Behaviorism at School: Should it be Banned or Encouraged?

14 Oct

While behaviorism is no longer the most dominant school of thought in psychology, it has long been used to modify the behavior or students at school and children at home. While some people might point out that behaviorist principles aren’t the only means of motivating students, I do believe that these techniques can be very powerful if one knows how to use them.

 

My previous post was already about behaviorism at home so I decided to focus on using punishments and reinforcements at school in this post. Based on what I’ve learned about behaviorism, here are some of the things I propose:

 

a.)    Punishments should be used only when there’s no other alternative.

 

Photo credit: cartoonstock.com

Photo credit: cartoonstock.com

 

According to Cherry K, punishments are not ideal for shaping behavior. While they might seem to be effective in decreasing the likelihood of undesirable behavior, using negative stimuli will only suppress the behavior instead of eliminating it completely. A teacher who wants to elicit positive responses from his students should focus on strengthening good behavior by using a combination of positive or negative reinforcements. This way, undesirable behaviors can be replaced with desirable ones without eliciting fear among students.

 

b.)    Reinforcements should be personalized.

 

Cherry K also mentioned that when it comes to reinforcements and punishments, a one-size-fits-all approach doesn’t exist. This means that a reward for some students may actually be punishing to others. For example, a teacher who takes his students to play outdoors might think that this is rewarding for everyone in the class. However, some students might not consider this rewarding at all because they prefer playing inside the classroom.

 

c.)    Consistency is the key to using behaviorism properly.

 

Teachers need to be very consistent when administering reinforcements or punishments so as not to confuse their students. Together with consistency, timing is also important because it gives the students an idea of why they are being rewarded (or sometimes, punished) in the first place. If good behavior is not rewarded immediately, the association between behavior and reinforcements decreases. Students might also get confused as to why they were rewarded in the first place, so teachers might accidentally strengthen behaviors other than the ones they intend to reinforce.

 

d.)    Time-outs shouldn’t be considered as punishments.

 

A time-out is an excellent way to modify the behavior of students who are not paying attention or acting out in class. However, it is important to explain to students that time-outs are not meant to punish them—it’s just a way of giving them time to regroup and divert their attention back to what’s happening in the class.

 

e.)    Take extra care when administering punishments and rewards.

 

 

Imagine this: a school principal decides to punish a student who was caught cutting classes by suspending him for a week. While this might seem like a rational thing to do, I actually find it ironic. Obviously, the student decided to cut classes because he doesn’t enjoy being in class. Wouldn’t giving him a suspension send him the wrong signal and make him think that he can spend less time in class if he behaves badly and gets suspended more often?

 

The same thing goes for the use of Premack principle. As mentioned in our module, telling students that they may use the computer after solving some math problems can actually backfire. This will only reinforce their belief that solving math problems is hard and boring, so they might end up doing the task half-heartedly just to get the chance to play computer games afterwards.

 

These are only some of the things that a teacher should remember when using behaviorist strategies in class. Like I said, positive and negative reinforcements are powerful tools for shaping behavior, but one has to use them properly to get the exact results they are expecting.

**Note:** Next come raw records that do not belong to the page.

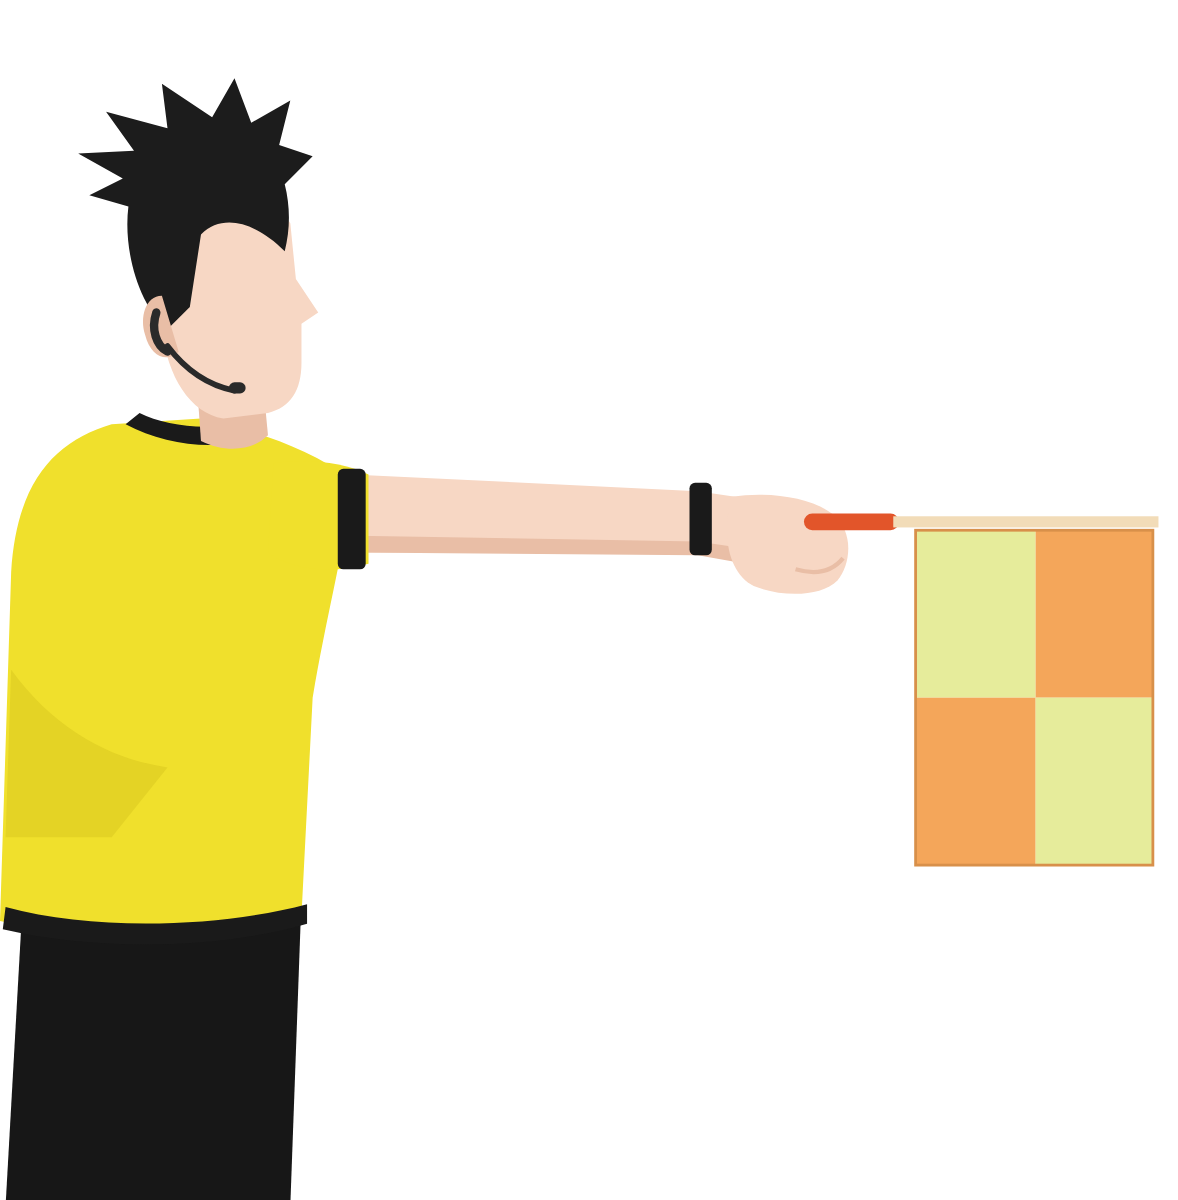
<!DOCTYPE html>
<html lang="en">
<head>
<meta charset="utf-8">
<title>Assistant Referee Signal</title>
<link rel="stylesheet" href="https://fonts.googleapis.com/css2?family=Roboto&display=swap">
<style>
  :root {
    --bg: #ffffff;
    --shirt: #f0e02c;
    --shirt-shade: #d8c61e;
    --trim: #1a1a1a;
    --skin: #f7d7c4;
    --skin-shade: #e9bea6;
    --hair: #1c1c1c;
    --shorts: #171717;
    --flag-light: #e6ec9b;
    --flag-dark: #f4a65a;
    --flag-edge: #d8904a;
    --handle: #e2552a;
    --pole: #f2dcb8;
    --headset: #2a2a2a;
  }
  html, body {
    margin: 0;
    padding: 0;
    width: 1178px;
    height: 1200px;
    overflow: hidden;
    background: var(--bg);
    font-family: "Roboto", sans-serif;
  }
  .scene { display: block; width: 1178px; height: 1200px; }
</style>
</head>
<body>
<svg class="scene" viewBox="0 0 422 430" preserveAspectRatio="none" role="img" aria-label="Assistant referee holding a checkered flag straight out">
  <g id="shorts">
    <path d="M8 325 L108 322 L104 432 L2 432 Z" fill="var(--shorts)"/>
  </g>
  <g id="torso">
    <path d="M40 152 C20 158 6 172 4 205 L0 330 C30 336 80 336 108 328 L112 250 C118 215 124 195 126 172 C110 160 90 154 72 150 Z" fill="var(--shirt)"/>
    <path d="M4 240 C20 262 40 272 60 275 L40 300 L2 300 Z" fill="var(--shirt-shade)" opacity="0.5"/>
    <path d="M2 325 C35 334 80 332 110 324 L110 331 C80 340 35 341 1 333 Z" fill="var(--trim)"/>
    <path d="M45 152 C60 160 80 162 92 156 L90 150 C78 155 60 153 50 148 Z" fill="var(--trim)"/>
  </g>
  <g id="arm">
    <path d="M126 170 L250 176 L290 182 L292 206 L250 198 L128 198 Z" fill="var(--skin)"/>
    <path d="M128 192 L250 194 L290 200 L290 206 L250 199 L128 198 Z" fill="var(--skin-shade)"/>
    <path d="M98 166 C110 164 124 166 132 170 L132 202 C118 206 104 204 96 198 Z" fill="var(--shirt)"/>
    <rect x="121" y="168" width="10" height="36" rx="2" fill="var(--trim)"/>
    <rect x="247" y="173" width="8" height="26" rx="2" fill="var(--trim)"/>
  </g>
  <g id="hand">
    <path d="M262 178 C275 176 290 178 298 184 C306 190 305 202 300 208 C294 214 280 214 270 210 C262 206 258 194 262 178 Z" fill="var(--skin)"/>
    <path d="M285 204 C292 206 298 205 302 200" fill="none" stroke="var(--skin-shade)" stroke-width="1.5"/>
  </g>
  <g id="flag">
    <rect x="288" y="184" width="34" height="6" rx="3" fill="var(--handle)"/>
    <rect x="320" y="185" width="95" height="4" fill="var(--pole)"/>
    <rect x="328" y="190" width="43" height="60" fill="var(--flag-light)"/>
    <rect x="371" y="190" width="42" height="60" fill="var(--flag-dark)"/>
    <rect x="328" y="250" width="43" height="60" fill="var(--flag-dark)"/>
    <rect x="371" y="250" width="42" height="60" fill="var(--flag-light)"/>
    <rect x="328" y="190" width="85" height="120" fill="none" stroke="var(--flag-edge)" stroke-width="1"/>
  </g>
  <g id="head">
    <path d="M70 130 L72 158 C80 162 90 162 96 156 L94 135 Z" fill="var(--skin-shade)"/>
    <path d="M60 80 C70 66 96 66 104 80 L106 100 L114 112 L108 116 L108 130 C108 140 104 146 96 148 L80 150 C68 148 60 135 58 118 Z" fill="var(--skin)"/>
    <path d="M28 55 L48 54 L38 40 L60 46 L58 30 L76 42 L84 28 L90 44 L104 36 L100 52 L112 56 L102 66 C104 74 104 82 102 90 C92 80 80 76 72 84 L68 110 L60 118 C50 110 44 90 46 74 L32 70 L44 64 Z" fill="var(--hair)"/>
    <path d="M58 106 C52 106 50 114 52 120 C54 128 60 130 64 126 Z" fill="var(--skin-shade)"/>
    <path d="M56 112 C54 118 56 124 60 126" fill="none" stroke="var(--headset)" stroke-width="3" stroke-linecap="round"/>
    <path d="M60 124 C66 132 74 138 84 140" fill="none" stroke="var(--headset)" stroke-width="2" stroke-linecap="round"/>
    <rect x="82" y="137" width="6" height="4" rx="2" fill="var(--headset)"/>
  </g>
</svg>
</body>
</html>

Advertisements

One Response to “Behaviorism at School: Should it be Banned or Encouraged?”

  1. monetteabalos October 14, 2012 at 7:14 am #

    I agree. I also have almost the same reflection on this.

    As always, you have a nice post!

    Monette:)

Leave a Reply

Fill in your details below or click an icon to log in:

WordPress.com Logo

You are commenting using your WordPress.com account. Log Out /  Change )

Google+ photo

You are commenting using your Google+ account. Log Out /  Change )

Twitter picture

You are commenting using your Twitter account. Log Out /  Change )

Facebook photo

You are commenting using your Facebook account. Log Out /  Change )

w

Connecting to %s

%d bloggers like this: